It is now February, and Valentine’s Day is upon us. Now that Leila is 6, she is old enough to really understand what these holidays mean, and to be excited by them. She looks forward to each one on the calendar, because it means that there is some new reason to celebrate. And her excitement about the holidays is contagious; suddenly days that meant only a little bit are now a lot more fun.
Which brings us back to Valentine’s Day. A friend of mine forwarded me the cutest idea; everyday for the month before Valentine’s Day, I would write a compliment on a heart of colored construction paper and tape it to her door. The idea is that by the time Valentine’s Day rolls around, her door is covered in hearts that don’t just show her how much she is loved, they reaffirm all of the wonderful things that make her special. The first five were easy: You are an awesome ballerina! Your smile is brighter than sunshine! You are the smartest girl in the whole world! But as the days grew on, I discovered myself struggling. The compliments that started to spring to my mind first were all physical observations. Your hair is perfect, you have such pretty eyes, you are the most beautiful girl in the world. And that was after some real thought, because after around the fifteenth day, coming up with any compliments at all suddenly – I am ashamed to say – became a struggle. I even secretly considered googling good compliments for little girls during some down time at work.
Wait a minute! What was happening here? Since when was it hard to come up with 30 compliments for my baby? And why were the first ones that sprung to mind based on her outside? I mean, I compliment my baby all the time…right? Right? I got to thinking, really thinking, about the notion of a compliment. It is reaffirming, it is encouraging, it is loving. Anything that positive should happen all the time. But does it? Or does the compliment come second to the correction?
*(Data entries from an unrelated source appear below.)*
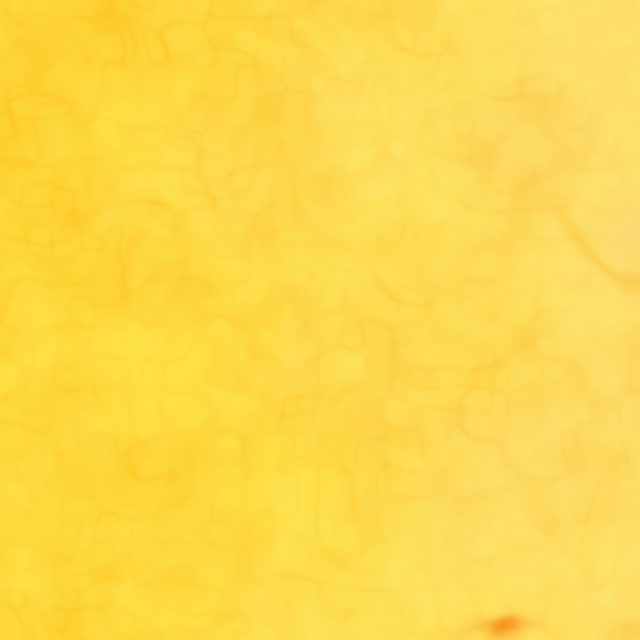
Give the GLSL for this texture, as a WebGL 1 fragment shader.

```glsl
precision highp float;
uniform vec2 u_resolution;

float hash(vec2 p) {
  vec3 q = fract(vec3(p.xyx) * 0.1031);
  q += dot(q, q.yzx + 33.33);
  return fract((q.x + q.y) * q.z);
}

float noise(vec2 p) {
  vec2 i = floor(p), f = fract(p);
  f = f * f * f * (f * (f * 6.0 - 15.0) + 10.0);
  return mix(mix(hash(i), hash(i + vec2(1.0, 0.0)), f.x),
             mix(hash(i + vec2(0.0, 1.0)), hash(i + vec2(1.0, 1.0)), f.x), f.y);
}

float fbm(vec2 p) {
  float sum = 0.0, amplitude = 0.5;
  for (int i = 0; i < 4; i++) {
    sum += amplitude * noise(p);
    p = mat2(1.6, 1.2, -1.2, 1.6) * p + 7.3;
    amplitude *= 0.5;
  }
  return sum / 0.9375;
}

// Soft winding lines along the middle level of the noise
float veins(vec2 p, float width) {
  return 1.0 - smoothstep(0.0, width, abs(noise(p) - 0.5));
}

float spot(vec2 uv, vec2 center, vec2 radius) {
  vec2 d = (uv - center) / radius;
  return exp(-dot(d, d));
}

void main() {
  vec2 uv = gl_FragCoord.xy / u_resolution;
  vec2 warp = vec2(fbm(uv * 9.0 + 3.0), fbm(uv * 9.0 + 41.0)) - 0.5;
  vec2 p = uv + 0.06 * warp;

  // Golden left side fading to a paler right side
  float pale = smoothstep(0.1, 1.0, uv.x + 0.12 * (uv.y - 0.5) + 0.5 * (fbm(uv * 4.0 + 12.0) - 0.5));
  vec3 color = mix(vec3(0.995, 0.875, 0.265), vec3(0.992, 0.885, 0.42), pale);

  // Broad amber clouds, strongest toward the upper left and lower left
  float cloud = smoothstep(0.38, 0.75, fbm(p * 5.0 + 20.0));
  float amber = 0.6 * cloud + 0.65 * spot(uv, vec2(0.04, 0.95), vec2(0.22, 0.2))
              + 0.4 * spot(uv, vec2(0.16, 0.26), vec2(0.17, 0.13));
  color -= vec3(0.002, 0.05, 0.055) * amber;

  // Two sizes of faint mottled veins
  float strength = mix(0.5, 1.0, cloud) * mix(1.0, 0.7, pale);
  float mottle = 0.6 * veins(p * 17.0 + 5.0, 0.2) + 0.5 * veins(p * 29.0 + 60.0, 0.24);
  color -= vec3(0.004, 0.042, 0.06) * mottle * strength;
  color += vec3(0.0, 0.035, 0.06) * (fbm(p * 24.0 + 90.0) - 0.5);

  // Peach patch with a curved amber rim at the right edge
  vec2 rimOffset = p - vec2(1.03, 0.69);
  float rim = exp(-pow((length(rimOffset) - 0.145) / 0.012, 2.0))
            * smoothstep(0.01, -0.06, rimOffset.y);
  color = mix(color, vec3(0.985, 0.84, 0.46), 0.65 * spot(uv, vec2(1.0, 0.63), vec2(0.07, 0.08)));
  color -= vec3(0.005, 0.05, 0.09) * rim;

  // Small orange stain at the bottom edge
  float stain = 0.85 * spot(p, vec2(0.78, 0.01), vec2(0.028, 0.018))
              + 0.35 * spot(p, vec2(0.77, 0.025), vec2(0.07, 0.014));
  color = mix(color, vec3(0.97, 0.58, 0.12), min(stain, 1.0));

  gl_FragColor = vec4(clamp(color, 0.0, 1.0), 1.0);
}
```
What has been amazing though, is that this little exercise has forced me to sit down and consider all these things. This simple little activity that has taken five minutes out of my day has pushed me to focus on my baby’s strengths, not her flaws. It is making me dig past the surface of cute smiles, shining eyes and springy curls, find the true value in my baby, and then lift it up in her face to her to marvel at also. Her compliments are less obvious and more meaningful: You are a wonderful listener; you are a leader; you have a heart of gold; your kindness is amazing; you are as talented as you are smart as you are kind; everyday you make choices that make mommy and daddy proud. And with each heart I cut out and taped to her door, I began to realize that the problem is not that I don’t have anything positive to say about her; it is that I just haven’t developed the habit of expressing it as often as I should. It is so much easier to correct inappropriate behavior, or compliment what is obvious, like a little girl’s smile or her outfit. But I am promising myself today that everyday I have an opportunity to remind my baby about all the things that make her wonderful and I will take advantage of it. Thank goodness for Cupid and his lessons of love!